Our lives are shaped by the information we consume—and we can’t do much about it.
Build a broad-based movement
The man turned in a visitor card. I pulled up my web browser.
Kate Ott looks at the moral implications of digital language.
Facebook tells me I have 633 friends. Sirach tells me how few of those are faithful friends.
The new givers are great. Their comments about why they give are even better.
Ramsey shows the high stakes (and common mistakes) of online activism.
In Burton's debut novel, Louise and Lavinia represent the possibility that compulsive self-disclosure is a form of self-concealment.
Craig Detweiler draws on art history, psychology, and religion to argue that staring at ourselves can be an act of faith.
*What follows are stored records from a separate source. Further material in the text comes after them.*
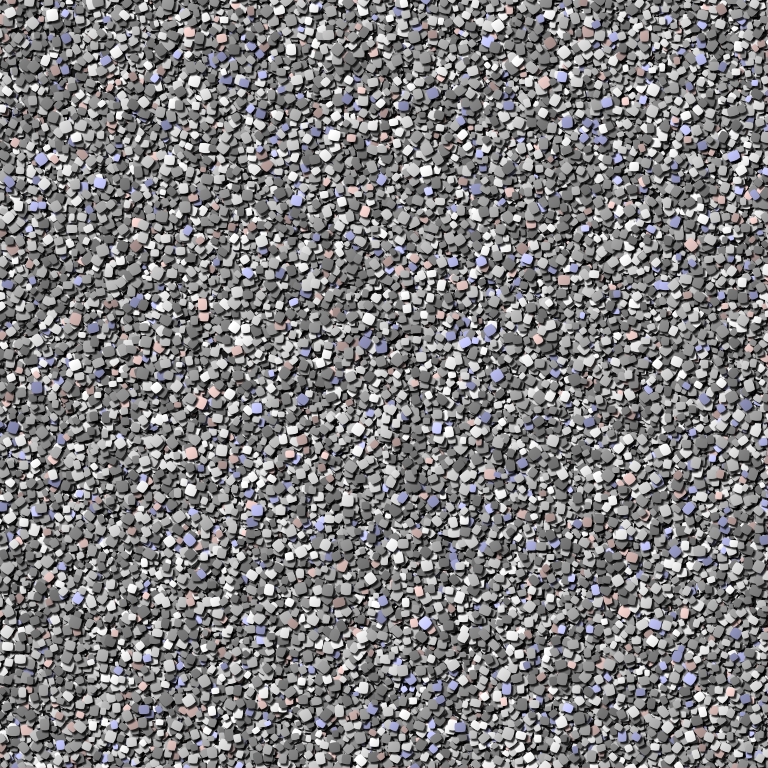
Write a Shadertoy shader that draws this texture.

```glsl
// Dense gravel of small grey stones with a few blue and pink ones, lit from the upper left.

vec4 hash4(vec3 p) {
    vec4 h = fract(p.xyzx * vec4(0.1031, 0.1030, 0.0973, 0.1099));
    h += dot(h, h.wzxy + 33.33);
    return fract((h.xxyz + h.yzzw) * h.zywx);
}

// Distance from the centre of a rotated, rounded, slightly stretched block
float stoneDistance(vec2 p, float angle, float stretch) {
    float c = cos(angle), s = sin(angle);
    vec2 q = abs(mat2(c, -s, s, c) * p) * vec2(1.0, stretch);
    return mix(length(q), 1.1 * max(q.x, q.y), 0.6);
}

vec3 stoneColor(float shade, float hue) {
    float grey = mix(0.43, 0.98, pow(shade, 1.25));
    vec3 color = vec3(grey);
    if (hue < 0.055) color = mix(color, vec3(0.72, 0.73, 0.80), 0.4) * vec3(0.94, 0.95, 1.16);
    else if (hue > 0.95) color = mix(color, vec3(0.80), 0.4) * vec3(1.08, 0.93, 0.91);
    return color;
}

// Paint one layer of scattered stones and their shadows over the ground
vec3 paintLayer(vec3 ground, vec2 uv, float cells, float layer) {
    vec2 p = uv * cells + layer * 17.3;
    vec2 cell = floor(p);
    float edge = 0.5 * cells * max(0.0019, 1.0 / iResolution.y);
    for (int y = -1; y <= 1; y++)
    for (int x = -1; x <= 1; x++) {
        vec2 id = cell + vec2(x, y);
        vec4 place = hash4(vec3(id, layer));
        vec4 look = hash4(vec3(id + 71.0, layer + 9.0));
        if (place.w > 0.72) continue;

        vec2 offset = p - id - mix(vec2(0.1), vec2(0.9), place.xy);
        float radius = mix(0.31, 0.58, place.z);
        float angle = 6.2832 * look.x;
        float stretch = 1.0 + 0.35 * look.y;

        // Shadow falls to the lower right
        float shadow = stoneDistance(offset - vec2(0.18, -0.21), angle, stretch) - radius;
        ground *= 1.0 - 0.8 * (1.0 - smoothstep(-0.12, 0.14, shadow));

        // Nearly flat stone face
        float body = stoneDistance(offset, angle, stretch) - radius;
        float light = 1.0 + 0.06 * dot(offset / radius, vec2(-0.7, 0.7));
        vec3 stone = stoneColor(look.z, look.w) * light;
        ground = mix(ground, stone, 1.0 - smoothstep(-edge, edge, body));
    }
    return ground;
}

void mainImage(out vec4 fragColor, in vec2 fragCoord) {
    vec2 uv = fragCoord / iResolution.y;
    vec3 color = vec3(0.1);
    // Small stones below, larger ones on top
    for (int i = 0; i < 6; i++) {
        float layer = float(i);
        color = paintLayer(color, uv, 128.0 - 12.0 * layer, layer);
    }
    fragColor = vec4(clamp(color, 0.0, 1.0), 1.0);
}
```
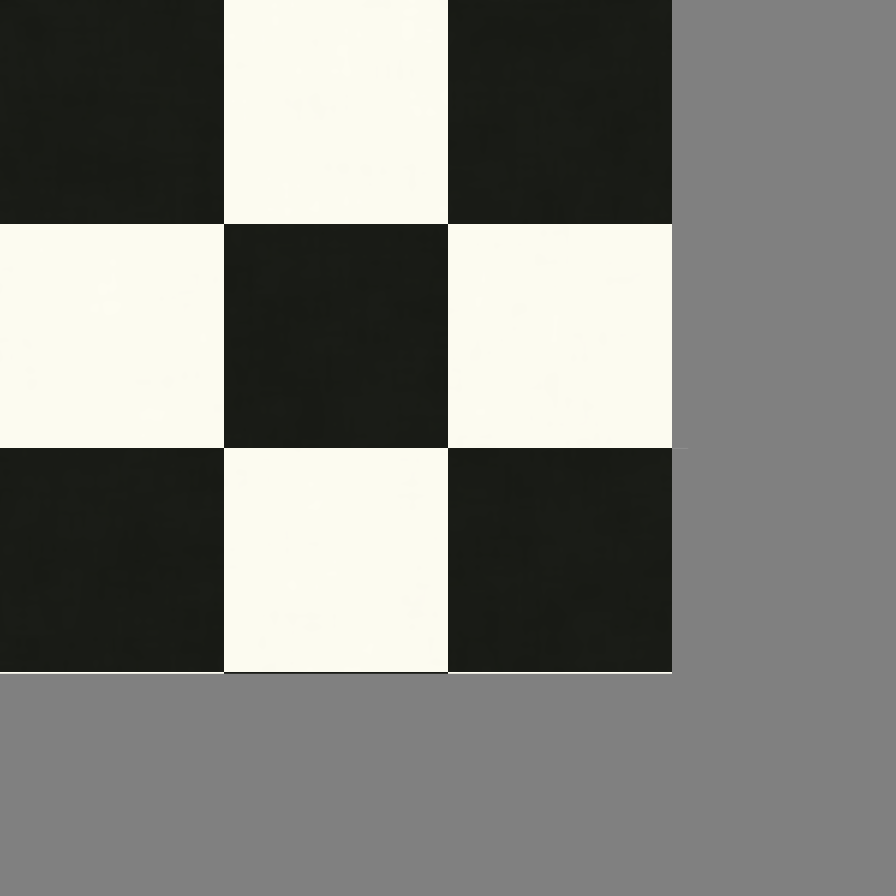
Give the GLSL for this pattern, as a Shadertoy shader.

```glsl
const float CELL = 0.25;                    // side of one square
const vec2 BOARD = vec2(0.75, 0.752);       // three squares plus a sliver of the next row
const vec3 BACKDROP = vec3(0.502);
const vec3 INK = vec3(0.098, 0.106, 0.086);
const vec3 IVORY = vec3(0.988, 0.984, 0.941);
const vec3 TICK_COLOR = vec3(0.55);
const vec2 TICK_CENTER = vec2(0.759, 0.5005);
const vec2 TICK_HALF = vec2(0.009, 0.0006);
const float INK_MOTTLE = 0.016;
const float IVORY_MOTTLE = 0.008;
const float MOTTLE_SCALE = 26.0;
const float WEAVE_SCALE = 150.0;

float hash(vec2 p) {
    vec3 q = fract(vec3(p.xyx) * 0.1031);
    q += dot(q, q.yzx + 33.33);
    return fract((q.x + q.y) * q.z);
}

float valueNoise(vec2 p) {
    vec2 i = floor(p);
    vec2 f = fract(p);
    f = f * f * (3.0 - 2.0 * f);
    float low = mix(hash(i), hash(i + vec2(1, 0)), f.x);
    float high = mix(hash(i + vec2(0, 1)), hash(i + vec2(1, 1)), f.x);
    return mix(low, high, f.y);
}

// Soft blotches mixed with faint horizontal and vertical threads, centred on zero
float mottle(vec2 p) {
    float blotch = valueNoise(p * MOTTLE_SCALE);
    float weft = valueNoise(p * WEAVE_SCALE * vec2(0.25, 1.0));
    float warp = valueNoise(p * WEAVE_SCALE * vec2(1.0, 0.25) + 57.0);
    return 0.5 * blotch + 0.25 * (weft + warp) - 0.5;
}

float coverage(float depth, float pixel) {
    return clamp(depth / pixel + 0.5, 0.0, 1.0);
}

float boxMask(vec2 p, vec2 halfSize, float pixel) {
    vec2 depth = halfSize - abs(p);
    return coverage(depth.x, pixel) * coverage(depth.y, pixel);
}

// 1 on ink squares, 0 on ivory squares
float checker(vec2 p, float pixel) {
    vec2 depth = (0.5 - abs(mod(p / CELL + 0.5, 2.0) - 1.0)) * CELL;
    vec2 side = clamp(depth / pixel, -0.5, 0.5) * 2.0;
    return 0.5 + 0.5 * side.x * side.y;
}

void mainImage(out vec4 fragColor, in vec2 fragCoord) {
    vec2 uv = fragCoord / iResolution.xy;
    vec2 p = vec2(uv.x, 1.0 - uv.y);        // measured from the upper left
    float pixel = 1.0 / min(iResolution.x, iResolution.y);

    // Checkered board with a slight surface grain
    float grain = mottle(p);
    vec3 ink = INK + INK_MOTTLE * grain;
    vec3 ivory = IVORY + IVORY_MOTTLE * grain;
    vec3 board = mix(ivory, ink, checker(p, pixel));

    // Plain backdrop with a faint tick beside the board
    float tick = boxMask(p - TICK_CENTER, TICK_HALF, pixel);
    vec3 color = mix(BACKDROP, TICK_COLOR, tick);

    // The board runs off the upper and left canvas edges
    vec2 inside = BOARD - p;
    float boardMask = coverage(inside.x, pixel) * coverage(inside.y, pixel);
    color = mix(color, board, boardMask);

    fragColor = vec4(color, 1.0);
}
```
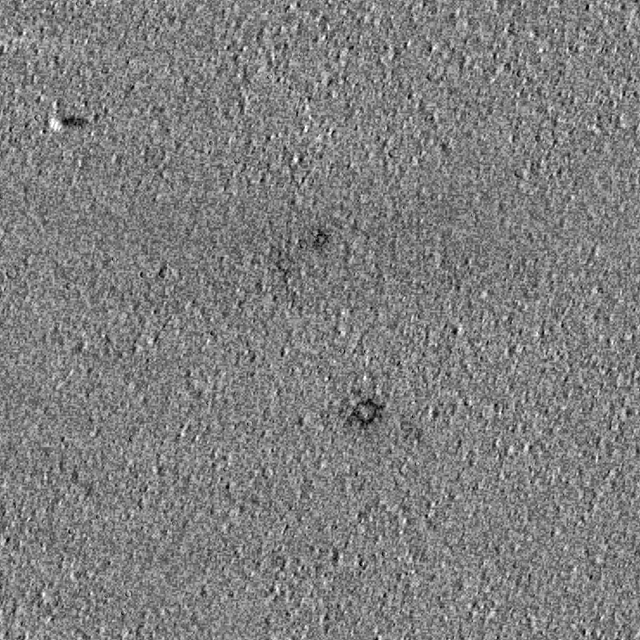
This texture is drawn by a three.js fragment shader. Its source:

```glsl
// Grey, side-lit plain seen from above: fine grain over pitted, knobbly ground.
// Cellular noise scatters the shaded pits, knobs and craters; layered sines vary
// tone and roughness. A bright boulder and a few dark-haloed craters stand out.

varying vec2 vUv;

const vec2 LIT_SIDE = vec2(0.97, 0.24);  // side of a pit that catches the light

vec3 hash3(vec2 p) {
  vec3 q = fract(p.xyx * vec3(0.1031, 0.1030, 0.0973));
  q += dot(q, q.yxz + 33.33);
  return fract((q.xxy + q.yzz) * q.zyx);
}

float grain(vec2 p) {
  vec2 i = floor(p), f = fract(p);
  f *= f * (3.0 - 2.0 * f);
  float low = mix(hash3(i).x, hash3(i + vec2(1, 0)).x, f.x);
  float high = mix(hash3(i + vec2(0, 1)).x, hash3(i + vec2(1, 1)).x, f.x);
  return mix(low, high, f.y) - 0.5;
}

// Broad drifting patches, about -1 to 1
float patches(vec2 p) {
  float sum = 0.0, amp = 0.5;
  for (int i = 0; i < 4; i++) {
    p = mat2(0.8, 0.6, -0.6, 0.8) * p * 1.6 + 1.7;
    sum += amp * sin(p.x + 1.3 * sin(p.y)) * cos(p.y + sin(0.7 * p.x));
    amp *= 0.7;
  }
  return sum;
}

// Small pits and knobs, one per cell, stretched along a leaning axis
float knobs(vec2 p) {
  vec2 cell = floor(p);
  float shade = 0.0;
  for (int y = -1; y <= 1; y++)
    for (int x = -1; x <= 1; x++) {
      vec2 id = cell + vec2(x, y);
      vec3 rnd = hash3(id + 17.0), kind = hash3(id + 171.0);
      vec2 d = p - id - rnd.xy;
      d = vec2(d.x - 0.3 * d.y, 0.8 * d.y) / mix(0.22, 0.42, rnd.z);
      float relief = 2.0 * kind.x * kind.x * kind.x * (kind.y < 0.4 ? -1.0 : 1.0);
      shade += 2.3 * relief * dot(d, LIT_SIDE) * exp(-dot(d, d));
    }
  return shade;
}

// Bowl with a shadowed wall, a lit wall and a thin raised rim
float crater(vec2 d, float radius) {
  float r = length(d) / radius;
  float side = dot(d, LIT_SIDE) / (length(d) + 0.0001);
  float wall = exp(-pow((r - 0.75) / 0.3, 2.0));
  float rim = exp(-pow((r - 1.25) / 0.2, 2.0));
  return side * (wall - 0.45 * rim) - 0.25 * wall;
}

float scatteredCraters(vec2 p, float count) {
  vec2 cell = floor(p * count);
  float shade = 0.0;
  for (int y = -1; y <= 1; y++)
    for (int x = -1; x <= 1; x++) {
      vec2 id = cell + vec2(x, y);
      vec3 rnd = hash3(id + 53.0), kind = hash3(id + 97.0);
      float radius = mix(0.0035, 0.0095, kind.y * kind.y);
      shade += step(kind.x, 0.3) * mix(0.5, 1.0, kind.z)
             * crater(p - (id + rnd.xy) / count, radius);
    }
  return shade;
}

// Ragged dark stain around a fresh crater with a pale floor
float stainedCrater(vec2 d, float radius) {
  float ragged = 1.0 + 0.9 * grain(d * 2.2 / radius + 40.0);
  float r = length(d) / radius * ragged;
  float ring = exp(-pow((r - 1.0) / 0.35, 2.0));
  float halo = exp(-r * r * 0.22);
  float floorGlow = exp(-r * r * 5.0);
  return 0.2 * floorGlow - 0.27 * ring - 0.11 * halo + 0.1 * crater(d, radius);
}

// Soft pale line between two points
float streak(vec2 p, vec2 a, vec2 b, float width) {
  vec2 ab = b - a;
  float t = clamp(dot(p - a, ab) / dot(ab, ab), 0.0, 1.0);
  vec2 d = (p - a - ab * t) / width;
  return exp(-dot(d, d)) * 4.0 * t * (1.0 - t);
}

void main() {
  vec2 p = vUv;

  // Tone: dusky middle, faint level bands on the left, pale wisps
  vec2 dusk = (p - vec2(0.52, 0.61)) / vec2(0.3, 0.1);
  float tone = 0.505 + 0.018 * patches(p * 3.0) - 0.05 * exp(-dot(dusk, dusk));
  tone += 0.014 * sin(p.y * 62.0 + 3.0 * p.x + 2.0 * sin(p.x * 5.0)) * (1.0 - p.x);
  tone += 0.06 * streak(p, vec2(0.36, 0.94), vec2(0.57, 0.73), 0.009);
  tone += 0.09 * streak(p + vec2(0.0, 2.0 * p.x * p.x), vec2(-0.04, 0.935), vec2(0.16, 0.95), 0.006);

  // Ground relief, calmer along two level belts
  float rough = 0.95 + 0.35 * patches(p * 5.0 + 4.0) + 0.15 * p.x;
  rough -= 0.4 * exp(-pow((p.y - 0.66) / 0.07, 2.0));
  rough -= 0.35 * exp(-pow((p.y - 0.37) / 0.08, 2.0)) * (1.0 - p.x);
  rough = clamp(rough, 0.35, 1.4);
  tone += rough * (0.14 * knobs(p * 78.0) + 0.13 * knobs(p * 135.0 + 9.0));
  tone += 0.3 * scatteredCraters(p, 16.0);
  tone += 0.36 * grain(p * 370.0) + 0.1 * grain(p * 190.0 + 7.0);

  // Landmarks: stained craters, then a boulder and its long shadow
  tone += stainedCrater(p - vec2(0.571, 0.357), 0.017);
  tone += 0.8 * stainedCrater(p - vec2(0.502, 0.627), 0.008);
  tone += 0.5 * stainedCrater(p - vec2(0.445, 0.585), 0.011);
  tone += 0.5 * stainedCrater(p - vec2(0.645, 0.323), 0.010);
  vec2 rock = (p - vec2(0.087, 0.805)) / vec2(0.009, 0.008);
  vec2 shadow = (p - vec2(0.112, 0.809)) / vec2(0.022, 0.007);
  tone += 0.55 * exp(-dot(rock, rock)) - 0.45 * exp(-dot(shadow, shadow));

  gl_FragColor = vec4(vec3(clamp(tone, 0.03, 1.0)), 1.0);
}
```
Millions of young adults are watching Friends reruns. Why?
Winnie M Li’s story of sexual assault is hard to read. That’s precisely why it’s so important.
I’ve never read Augustine’s City of God cover to cover. So I joined a Twitter experiment to help me get through it.
Theologian Deanna Thompson used to criticize the pervasive technological creep overtaking our lives. Then she was diagnosed with cancer.
I’ve become the sort of person who checks her phone constantly. I did not have to go this way.
Can we begin to incorporate the best practices of decency and truth in our new media? Can we become more adept at incorporating social media into our larger plan as we hold propaganda machines accountable?